Task data:
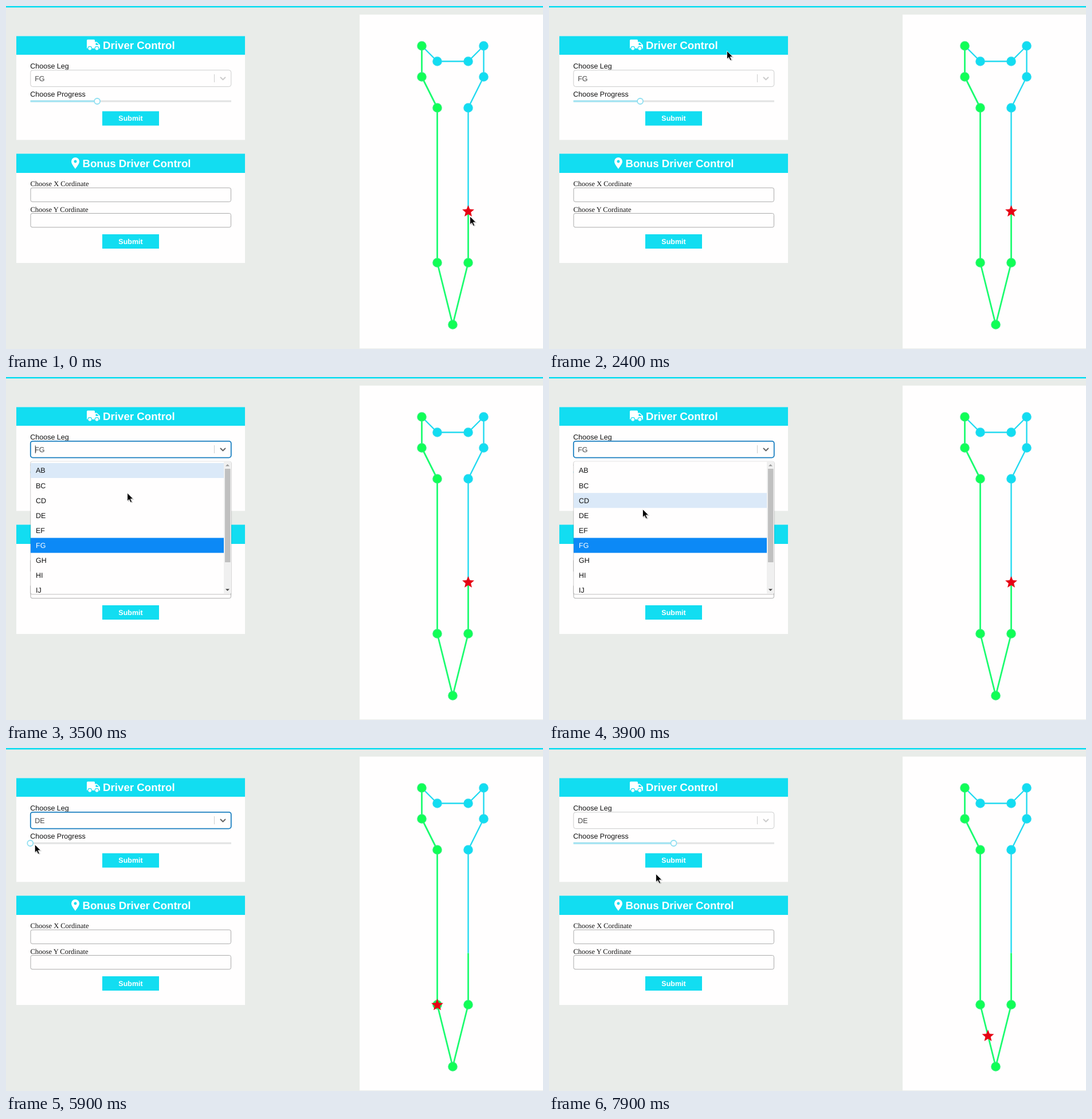
Write an HTML page that moves like this. It is 937 px wide and 598 px high and loops after 8 s.

```html
<!DOCTYPE html>
<html lang="en">
<head>
<meta charset="utf-8">
<title>Driver Control</title>
<style>
  html, body { margin: 0; height: 100%; overflow: hidden; background: #e9ece9; }
  svg { display: block; width: 937px; height: 598px; }
  text { font: 12.5px "Liberation Sans", Arial, sans-serif; fill: #111; text-rendering: geometricPrecision; }
  .title { font-size: 18.72px; font-weight: bold; fill: #fff; }
  .button { font-weight: bold; fill: #fff; text-anchor: middle; }
  .serif { font-family: "Liberation Serif", "Times New Roman", serif; }
  .cyan { fill: #12ddf1; }
  .white { fill: #fffefe; }
  .line { fill: none; stroke-linejoin: round; }
</style>
</head>
<body>
<svg viewBox="0 0 937 598">
  <rect class="cyan" width="937" height="2.6"/>
  <rect class="white" x="617" y="15" width="320" height="582"/>

  <rect class="white" x="18" y="52.5" width="399" height="181"/>
  <rect class="cyan" x="18" y="52.5" width="399" height="32.5"/>
  <g fill="#fff">
    <rect x="141" y="58.5" width="14" height="15.5" rx="1.5"/>
    <path d="M154 63h4.5l5 5v6H154z" stroke="#fff" stroke-linejoin="round"/>
    <path class="cyan" d="M156.5 64.5h2l3.3 3.5h-5.3z"/>
    <g stroke="#12ddf1" stroke-width="1.2">
      <circle cx="146.3" cy="74" r="3.4"/><circle cx="158.5" cy="74" r="3.4"/>
    </g>
  </g>
  <text class="title" x="169" y="75">Driver Control</text>
  <text x="42.3" y="109">Choose Leg</text>
  <rect id="select" x="42.8" y="111.8" width="350" height="28.8" rx="4" fill="#fffefe"/>
  <text id="leg" x="50.2" y="130.5" style="fill:#444"></text>
  <path id="caret" d="M51.3 119.5v13.5" stroke="#333"/>
  <path d="M363.5 119v14" stroke="#ccc"/>
  <path id="arrow" class="line" d="M374.5 124.5l4 4 4-4" stroke-width="2" stroke-linecap="round"/>
  <text x="42.3" y="158">Choose Progress</text>
  <path d="M43 166H393" stroke="#e2e3e3" stroke-width="3"/>
  <path id="fill" stroke="#a0e3f3" stroke-width="3"/>
  <circle id="thumb" cy="166" r="5" fill="#fffefe" stroke="#8fdff1" stroke-width="1.8"/>
  <rect class="cyan" x="168" y="183.5" width="99" height="25"/>
  <text class="button" x="217.5" y="200.3">Submit</text>

  <rect class="white" x="18" y="257.5" width="399" height="190.5"/>
  <rect class="cyan" x="18" y="257.5" width="399" height="33.5"/>
  <path fill="#fff" fill-rule="evenodd" d="M121 284C118 279.5 114 275 114 271a7 7 0 0 1 14 0C128 275 124 279.5 121 284zM121 268.5a2.5 2.5 0 1 0 .01 0z"/>
  <text class="title" x="133.4" y="280.5">Bonus Driver Control</text>
  <text class="serif" x="42.5" y="314">Choose X Cordinate</text>
  <text class="serif" x="42.5" y="358.7">Choose Y Cordinate</text>
  <g fill="#fffefe" stroke="#aaa">
    <rect x="43" y="317" width="349.5" height="24.3" rx="3"/>
    <rect x="43" y="361.5" width="349.5" height="24.3" rx="3"/>
  </g>
  <rect class="cyan" x="168" y="398" width="99" height="25"/>
  <text class="button" x="217.5" y="415.3">Submit</text>

  <path id="ahead" class="line" stroke="#22daf0" stroke-width="2.4"/>
  <path id="driven" class="line" stroke="#1cfc70" stroke-width="2.8"/>
  <g id="nodes"></g>
  <path id="star" fill="#e60314"/>

  <g id="menu">
    <rect x="42" y="147" width="352" height="233" rx="4" opacity=".1"/>
    <rect class="white" x="43" y="147" width="350" height="231.5" rx="3" stroke="#000" stroke-opacity=".1"/>
    <rect id="hover" x="43" width="337" height="26.1" fill="#dbe9f8"/>
    <rect x="43" y="280.5" width="337" height="26.1" fill="#0c89f6"/>
    <g id="options"></g>
    <rect x="380" y="147.5" width="12.5" height="230" fill="#f0f0f0"/>
    <rect x="382" y="160" width="9.5" height="163" fill="#c0c0c0"/>
    <path d="M383 155.5l3.5-3.5 3.5 3.5z" fill="#999"/>
    <path d="M383 369.5l3.5 3.5 3.5-3.5z" fill="#444"/>
  </g>
  <g id="cursor">
    <path d="M1.5 1.5v14l3.3-3 2.4 5 2.3-1-2.3-5h4.6z" opacity=".25"/>
    <path d="M0 0V14L3.2 11.2L5.6 16.6L7.9 15.6L5.6 10.3H10.2Z" stroke="#fff" stroke-width=".8"/>
  </g>
</svg>
<script>
const $ = id => document.getElementById(id);
const set = (id, attrs) => { for (const k in attrs) $(id).setAttribute(k, attrs[k]); };
const show = (id, on) => set(id, { visibility: on ? 'visible' : 'hidden' });
const mix = (a, b, f) => a + (b - a) * f;

// Corners A to K of the route, on a 27 px grid
const corners = 'ABCDEFGHIJK';
const route = [[0, 0], [0, 2], [1, 4], [1, 14], [2, 18], [3, 14], [3, 4], [4, 2], [4, 0], [3, 1], [1, 1]]
  .map(([x, y]) => [725.5 + 27 * x, 69.5 + 27 * y]);

function pointOn(leg, progress) {
  const [from, to] = [...leg].map(c => route[corners.indexOf(c)]);
  return from.map((v, i) => mix(v, to[i], progress));
}

const reached = pointOn('FG', 1 / 3);
set('driven', { d: 'M' + [...route.slice(0, 6), reached].join('L') });
set('ahead', { d: 'M' + [reached, ...route.slice(6), route[0]].join('L') });
$('nodes').innerHTML = route.map(([x, y], i) => `<circle cx="${x}" cy="${y}" r="7.6" stroke-width="1.4"
  fill="${i < 6 ? '#10ff55' : '#12ddf1'}" stroke="${i < 6 ? '#2ef077' : '#28d8ee'}"/>`).join('');

const starPoints = Array.from({ length: 10 }, (_, i) => {
  const r = i % 2 ? 4.9 : 11, a = i * Math.PI / 5;
  return [r * Math.sin(a), 0.7 - r * Math.cos(a)];
});
set('star', { d: 'M' + starPoints.join('L') + 'Z' });

const rowY = i => 150 + 26.1 * i;
for (let i = 0; i < 9; i++) {
  const leg = corners.slice(i, i + 2);
  $('options').innerHTML +=
    `<text x="52" y="${rowY(i) + 17.4}"${leg === 'FG' ? ' style="fill:#fff"' : ''}>${leg}</text>`;
}

// Each move runs from start to end; arc bends the path down (or up when negative)
const moves = [
  { start: 200, end: 400, x: 804, y: 422 },
  { start: 500, end: 1400, x: 645.6, y: 243.6 },
  { start: 1400, end: 2600, x: 243.5, y: 118.5, arc: -122 },
  { start: 3300, end: 3700, x: 180, y: 286 },
  { start: 3700, end: 3900, x: 163.5, y: 230.5, arc: -50 },
  { start: 4100, end: 4300, x: 160, y: 239.5 },
  { start: 4600, end: 5500, x: 162, y: 186, arc: 90 },
  { start: 5500, end: 5900, x: 50.3, y: 168.3 }
];
const release = { start: 7500, end: 7900, x: 186.6, y: 219.6 };
const drags = [
  { start: 6200, end: 6900, x: .35 },
  { start: 6900, end: 7100, x: .06 },
  { start: 7100, end: 7400, x: .5 }
];

function follow(list, from, t) {
  let { x, y } = from;
  for (const m of list) {
    const f = Math.min(1, Math.max(0, (t - m.start) / (m.end - m.start)));
    x = mix(x, m.x, f);
    y = mix(y, m.y, f) + (m.arc || 0) * Math.sin(Math.PI * f);
  }
  return { x, y };
}

const progressAt = t => t < 4400 ? 1 / 3 : follow(drags, { x: 0 }, t).x;
const thumbAt = t => 42.3 + 350.5 * progressAt(t);

function cursorAt(t) {
  if (t < 6200) return follow(moves, { x: 809.6, y: 366.8 }, t);
  return follow([release], { x: thumbAt(t) + 8, y: 168.3 }, t);
}

function render(t) {
  const chosen = t >= 4400, open = t >= 2900 && !chosen;
  const opening = t === 2900, focused = t >= 2900 && t < 6300, hovered = t >= 2500;
  const leg = chosen ? 'DE' : 'FG';

  const { x, y } = cursorAt(t);
  set('cursor', { transform: `translate(${x} ${y})` });

  $('leg').textContent = leg;
  set('select', {
    stroke: opening ? '#5599c4' : focused ? '#1b7fc0' : hovered && !chosen ? '#b3b3b3' : '#ccc',
    'stroke-width': focused ? 1.8 : 1
  });
  set('arrow', { stroke: opening ? '#999' : focused ? '#666' : '#ccc' });
  show('caret', open && (t < 3600 || t >= 4200));
  show('menu', open);
  // The highlight lags one step behind the cursor
  set('hover', { y: rowY(Math.max(0, Math.floor((cursorAt(t - 100).y - 150) / 26.1))) });

  const thumbX = thumbAt(t);
  set('thumb', { cx: thumbX });
  set('fill', { d: `M42.5 166H${thumbX}` });
  set('star', { transform: `translate(${pointOn(leg, progressAt(t))})` });
}

function loop() {
  render(Math.floor(performance.now() % 8000 / 100) * 100);
  requestAnimationFrame(loop);
}
loop();
</script>
</body>
</html>
```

Exercise requirements:
Every line above that holds the string "cyan" should be returned.

Exercise output:
  .cyan { fill: #12ddf1; }
  <rect class="cyan" width="937" height="2.6"/>
  <rect class="cyan" x="18" y="52.5" width="399" height="32.5"/>
    <path class="cyan" d="M156.5 64.5h2l3.3 3.5h-5.3z"/>
  <rect class="cyan" x="168" y="183.5" width="99" height="25"/>
  <rect class="cyan" x="18" y="257.5" width="399" height="33.5"/>
  <rect class="cyan" x="168" y="398" width="99" height="25"/>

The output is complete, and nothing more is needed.